Gates said Tuesday it is important for both sides to jointly investigate civilian casualties and that Mr. Karzai and the Afghan people recognize the U.S.-led NATO coalition is an ally trying to help Afghanistan see an end to the conflict.

Earlier Tuesday, Mr. Karzai warned NATO-led forces not to become an “occupying force” in Afghanistan after a spate of civilian casualties resulting from coalition airstrikes.

Mr. Karzai told reporters in Kabul he would take unspecified action if the killing of innocent civilians continues. He also stressed that the Afghan people can no longer tolerate airstrikes which target civilian houses, and said it was his last warning.

Gates said the Taliban causes about 80 percent of civilian casualties in Afghanistan, and that militants are targeting civilians with IEDs and other attacks.

In Brussels, NATO spokeswoman Oana Lungescu said Tuesday that airstrikes on buildings that might appear to be residential are necessary, but added that NATO takes Mr. Karzai's concerns seriously and will continue making every effort to prevent civilian casualties.

A spokeswoman for the International Security Forces in Afghanistan, Lieutenant Colonel Regina Winchester, said NATO forces have clear rules of engagement intended to minimize civilian casualties.

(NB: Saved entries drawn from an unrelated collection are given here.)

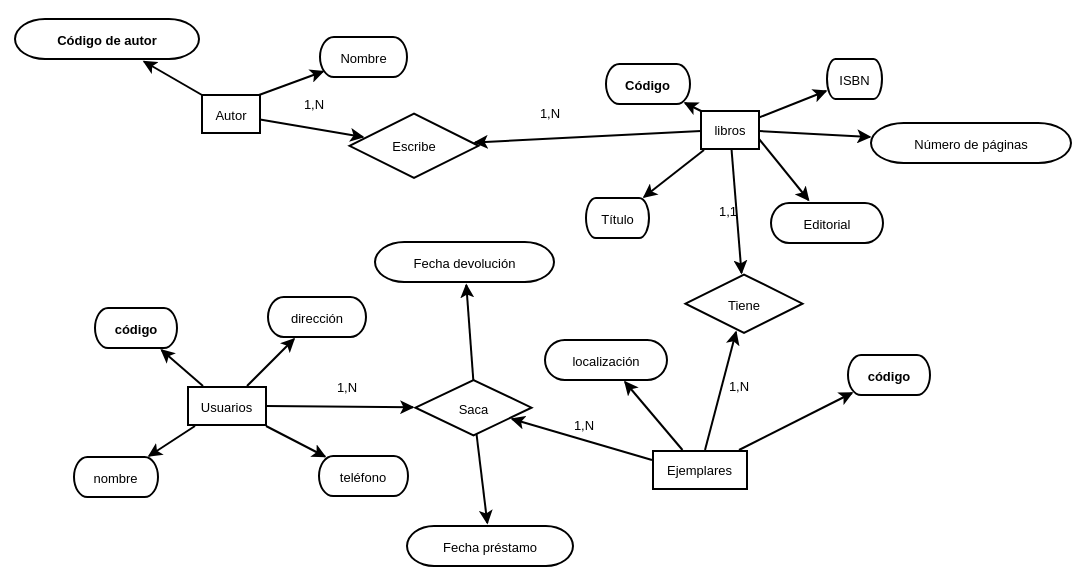
<!DOCTYPE html>
<html lang="es">
<head>
<meta charset="utf-8">
<title>Diagrama entidad-relación: biblioteca</title>
<style>
:root { --ink: #000; --paper: #fff; }
* { box-sizing: border-box; }
html, body { margin: 0; background: var(--paper); }
.diagram {
  position: relative; width: 1084px; height: 584px; overflow: hidden;
  background: var(--paper); color: var(--ink);
  font: 13px/15px "Liberation Sans", Arial, sans-serif;
}
.connections { position: absolute; inset: 0; }
.lines { fill: none; stroke: var(--ink); stroke-width: 2; }
.arrowhead { fill: var(--ink); }
.node {
  position: absolute; left: var(--x); top: var(--y); width: var(--w); height: var(--h);
  display: flex; align-items: center; justify-content: center;
  padding-top: 2px; white-space: nowrap;
}
.entity, .attribute { border: 2px solid var(--ink); background: var(--paper); }
.attribute { height: 42px; padding-top: 3px; border-radius: 16.7% / 50%; }
.entity { height: 40px; }
.key { font-weight: bold; }
.cardinality { width: 40px; height: 16px; padding: 0; }
</style>
</head>
<body>
<main class="diagram">
  <div class="node attribute key" style="--x:14px;--y:18px;--w:186px">Código de autor</div>
  <div class="node attribute" style="--x:319px;--y:35.5px;--w:89px">Nombre</div>
  <div class="node entity" style="--x:201px;--y:94px;--w:60px">Autor</div>

  <div class="node attribute key" style="--x:604.5px;--y:63px;--w:86px">Código</div>
  <div class="node attribute" style="--x:826px;--y:58px;--w:57px">ISBN</div>
  <div class="node attribute" style="--x:870px;--y:122px;--w:202px">Número de páginas</div>
  <div class="node attribute" style="--x:770px;--y:202px;--w:114px">Editorial</div>
  <div class="node attribute" style="--x:585px;--y:196.5px;--w:65px">Título</div>
  <div class="node entity" style="--x:700px;--y:109.5px;--w:60px">libros</div>

  <div class="node attribute key" style="--x:94px;--y:307px;--w:84px">código</div>
  <div class="node attribute" style="--x:267px;--y:295.5px;--w:100px">dirección</div>
  <div class="node attribute" style="--x:72.5px;--y:456px;--w:86px">nombre</div>
  <div class="node attribute" style="--x:317.5px;--y:455px;--w:91px">teléfono</div>
  <div class="node entity" style="--x:186.5px;--y:386px;--w:80px">Usuarios</div>

  <div class="node attribute" style="--x:374px;--y:241px;--w:181px">Fecha devolución</div>
  <div class="node attribute" style="--x:406px;--y:524.5px;--w:168px">Fecha préstamo</div>

  <div class="node attribute" style="--x:544px;--y:339px;--w:124px">localización</div>
  <div class="node attribute key" style="--x:847px;--y:353.5px;--w:84px">código</div>
  <div class="node entity" style="--x:651.5px;--y:449.5px;--w:96px">Ejemplares</div>

  <svg class="connections" width="1084" height="584" viewBox="0 0 1084 584" aria-hidden="true">
    <defs>
      <marker id="arrow" markerUnits="userSpaceOnUse" markerWidth="15" markerHeight="14" refX="13" refY="7" orient="auto">
        <path class="arrowhead" d="M0 0 L14.5 7 L0 14 L3.5 7 Z"/>
      </marker>
    </defs>
    <g class="lines">
      <polygon points="349.5,145.8 414,113.5 478.5,145.8 414,178"/>
      <polygon points="685.5,303.7 744,274.5 802.5,303.7 744,333"/>
      <polygon points="415.5,407.7 473.5,380 531.5,407.7 473.5,435.5"/>
    </g>
    <g class="lines" marker-end="url(#arrow)">
      <g>
        <line x1="202" y1="95" x2="144" y2="61.5" marker-end="url(#arrow)"/>
        <line x1="259" y1="95" x2="323" y2="71.5" marker-end="url(#arrow)"/>
        <line x1="260" y1="119.5" x2="363" y2="137" marker-end="url(#arrow)"/>
      </g>
      <g>
        <line x1="701" y1="131" x2="475" y2="142.5" marker-end="url(#arrow)"/>
        <line x1="701" y1="111" x2="685" y2="103" marker-end="url(#arrow)"/>
        <line x1="759" y1="117.5" x2="826" y2="91" marker-end="url(#arrow)"/>
        <line x1="759" y1="131" x2="870" y2="137" marker-end="url(#arrow)"/>
        <line x1="759" y1="139" x2="808.5" y2="200" marker-end="url(#arrow)"/>
        <line x1="704" y1="150" x2="644" y2="197" marker-end="url(#arrow)"/>
        <line x1="731.5" y1="149" x2="741.5" y2="273" marker-end="url(#arrow)"/>
      </g>
      <g>
        <line x1="203" y1="386" x2="161.5" y2="350" marker-end="url(#arrow)"/>
        <line x1="247" y1="386" x2="294" y2="339" marker-end="url(#arrow)"/>
        <line x1="195" y1="426" x2="149" y2="456" marker-end="url(#arrow)"/>
        <line x1="266" y1="426" x2="325" y2="456.5" marker-end="url(#arrow)"/>
        <line x1="266" y1="406" x2="413" y2="407.3" marker-end="url(#arrow)"/>
      </g>
      <g>
        <line x1="473.3" y1="380" x2="466.3" y2="285" marker-end="url(#arrow)"/>
        <line x1="476.5" y1="434" x2="487.3" y2="523" marker-end="url(#arrow)"/>
      </g>
      <g>
        <line x1="652" y1="460" x2="512" y2="419" marker-end="url(#arrow)"/>
        <line x1="682.5" y1="450" x2="625" y2="382" marker-end="url(#arrow)"/>
        <line x1="705" y1="450" x2="736" y2="332" marker-end="url(#arrow)"/>
        <line x1="739" y1="450" x2="852" y2="393" marker-end="url(#arrow)"/>
      </g>
    </g>
  </svg>

  <div class="node relation" style="--x:349px;--y:113px;--w:130px;--h:65px">Escribe</div>
  <div class="node relation" style="--x:685px;--y:274px;--w:118px;--h:60px">Tiene</div>
  <div class="node relation" style="--x:415px;--y:380px;--w:117px;--h:56px">Saca</div>

  <div class="node cardinality" style="--x:294px;--y:96px">1,N</div>
  <div class="node cardinality" style="--x:530px;--y:105px">1,N</div>
  <div class="node cardinality" style="--x:708px;--y:203px">1,1</div>
  <div class="node cardinality" style="--x:327px;--y:379px">1,N</div>
  <div class="node cardinality" style="--x:564px;--y:417px">1,N</div>
  <div class="node cardinality" style="--x:719px;--y:378px">1,N</div>
</main>
</body>
</html>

U.S. and NATO troops are in Afghanistan under a U.N. mandate that is due to expire in October. Negotiations on what the status of foreign troops will be after that date continue. President Karzai has said that he will put strict controls on the conduct of international forces in any agreement.

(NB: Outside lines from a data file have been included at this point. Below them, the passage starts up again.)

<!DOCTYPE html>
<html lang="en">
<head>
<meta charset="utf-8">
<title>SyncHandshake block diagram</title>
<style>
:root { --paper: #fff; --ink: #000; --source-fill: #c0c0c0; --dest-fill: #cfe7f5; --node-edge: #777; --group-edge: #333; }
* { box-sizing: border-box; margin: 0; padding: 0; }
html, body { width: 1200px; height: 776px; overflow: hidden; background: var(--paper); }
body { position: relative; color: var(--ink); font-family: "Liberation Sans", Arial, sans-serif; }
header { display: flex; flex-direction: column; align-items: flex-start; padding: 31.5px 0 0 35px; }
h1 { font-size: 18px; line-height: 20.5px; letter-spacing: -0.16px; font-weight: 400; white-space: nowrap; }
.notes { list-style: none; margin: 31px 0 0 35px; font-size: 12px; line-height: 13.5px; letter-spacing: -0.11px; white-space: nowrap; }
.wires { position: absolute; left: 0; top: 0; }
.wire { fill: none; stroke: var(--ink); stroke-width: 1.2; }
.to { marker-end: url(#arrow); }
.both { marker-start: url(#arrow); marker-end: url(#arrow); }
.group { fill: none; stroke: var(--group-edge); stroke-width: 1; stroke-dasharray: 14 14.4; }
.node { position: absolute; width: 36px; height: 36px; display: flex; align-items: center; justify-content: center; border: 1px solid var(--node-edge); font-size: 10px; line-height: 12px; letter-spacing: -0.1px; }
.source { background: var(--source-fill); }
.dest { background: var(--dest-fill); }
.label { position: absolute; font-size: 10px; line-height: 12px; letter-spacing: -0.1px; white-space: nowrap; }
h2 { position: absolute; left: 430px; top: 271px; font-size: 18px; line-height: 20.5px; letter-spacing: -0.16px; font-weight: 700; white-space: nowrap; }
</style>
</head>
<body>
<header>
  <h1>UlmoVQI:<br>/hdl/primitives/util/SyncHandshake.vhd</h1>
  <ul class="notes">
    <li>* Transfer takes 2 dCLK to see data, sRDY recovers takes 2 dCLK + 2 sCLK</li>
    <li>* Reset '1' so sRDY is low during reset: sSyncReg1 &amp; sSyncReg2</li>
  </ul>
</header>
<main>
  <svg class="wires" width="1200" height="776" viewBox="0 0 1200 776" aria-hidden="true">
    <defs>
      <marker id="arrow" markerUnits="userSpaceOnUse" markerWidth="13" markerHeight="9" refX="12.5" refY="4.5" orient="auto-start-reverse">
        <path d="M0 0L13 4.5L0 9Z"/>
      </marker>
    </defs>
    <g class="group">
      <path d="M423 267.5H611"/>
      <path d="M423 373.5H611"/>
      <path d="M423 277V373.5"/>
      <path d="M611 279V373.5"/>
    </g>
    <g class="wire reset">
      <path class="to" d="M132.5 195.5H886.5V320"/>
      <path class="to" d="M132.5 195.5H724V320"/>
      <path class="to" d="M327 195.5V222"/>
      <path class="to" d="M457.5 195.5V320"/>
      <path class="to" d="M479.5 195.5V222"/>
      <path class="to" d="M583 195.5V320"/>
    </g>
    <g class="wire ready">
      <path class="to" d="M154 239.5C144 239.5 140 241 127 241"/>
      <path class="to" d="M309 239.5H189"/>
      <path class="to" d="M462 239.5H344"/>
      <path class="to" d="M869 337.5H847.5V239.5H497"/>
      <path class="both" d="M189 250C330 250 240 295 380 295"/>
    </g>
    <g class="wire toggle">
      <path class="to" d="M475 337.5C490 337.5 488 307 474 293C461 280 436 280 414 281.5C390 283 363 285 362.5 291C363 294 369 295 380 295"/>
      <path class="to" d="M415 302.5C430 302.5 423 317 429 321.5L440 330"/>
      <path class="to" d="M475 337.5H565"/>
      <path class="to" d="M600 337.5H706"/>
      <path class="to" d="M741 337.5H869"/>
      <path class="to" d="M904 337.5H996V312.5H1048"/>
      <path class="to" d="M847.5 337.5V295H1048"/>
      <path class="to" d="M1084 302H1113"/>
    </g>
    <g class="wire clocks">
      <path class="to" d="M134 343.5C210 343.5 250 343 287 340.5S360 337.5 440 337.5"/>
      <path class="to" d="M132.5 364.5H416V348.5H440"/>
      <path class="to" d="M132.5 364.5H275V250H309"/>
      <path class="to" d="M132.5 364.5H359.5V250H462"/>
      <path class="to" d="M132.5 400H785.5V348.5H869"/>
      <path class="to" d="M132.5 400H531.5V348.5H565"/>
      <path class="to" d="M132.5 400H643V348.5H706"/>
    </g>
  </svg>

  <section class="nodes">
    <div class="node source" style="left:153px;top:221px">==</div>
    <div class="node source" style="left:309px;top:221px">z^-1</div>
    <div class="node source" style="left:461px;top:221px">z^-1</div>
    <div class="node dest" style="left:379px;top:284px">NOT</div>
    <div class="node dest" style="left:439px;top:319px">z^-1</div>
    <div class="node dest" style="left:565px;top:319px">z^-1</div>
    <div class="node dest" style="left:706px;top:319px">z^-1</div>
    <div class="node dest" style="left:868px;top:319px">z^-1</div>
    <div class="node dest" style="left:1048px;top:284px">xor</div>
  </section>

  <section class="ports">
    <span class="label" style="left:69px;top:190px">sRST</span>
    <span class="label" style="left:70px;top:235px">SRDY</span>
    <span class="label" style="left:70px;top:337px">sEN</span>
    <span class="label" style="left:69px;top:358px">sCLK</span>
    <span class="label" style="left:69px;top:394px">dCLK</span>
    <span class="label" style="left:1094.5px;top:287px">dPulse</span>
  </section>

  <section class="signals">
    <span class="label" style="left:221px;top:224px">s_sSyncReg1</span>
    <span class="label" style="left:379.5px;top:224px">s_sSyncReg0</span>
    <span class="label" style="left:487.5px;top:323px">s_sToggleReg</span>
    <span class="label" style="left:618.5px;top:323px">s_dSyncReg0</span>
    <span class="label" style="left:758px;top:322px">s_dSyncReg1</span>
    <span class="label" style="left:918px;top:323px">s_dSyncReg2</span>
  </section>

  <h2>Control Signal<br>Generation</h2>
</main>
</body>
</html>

NATO said in a statement Wednesday that one of its service members died Tuesday in an insurgent attack in eastern Afghanistan.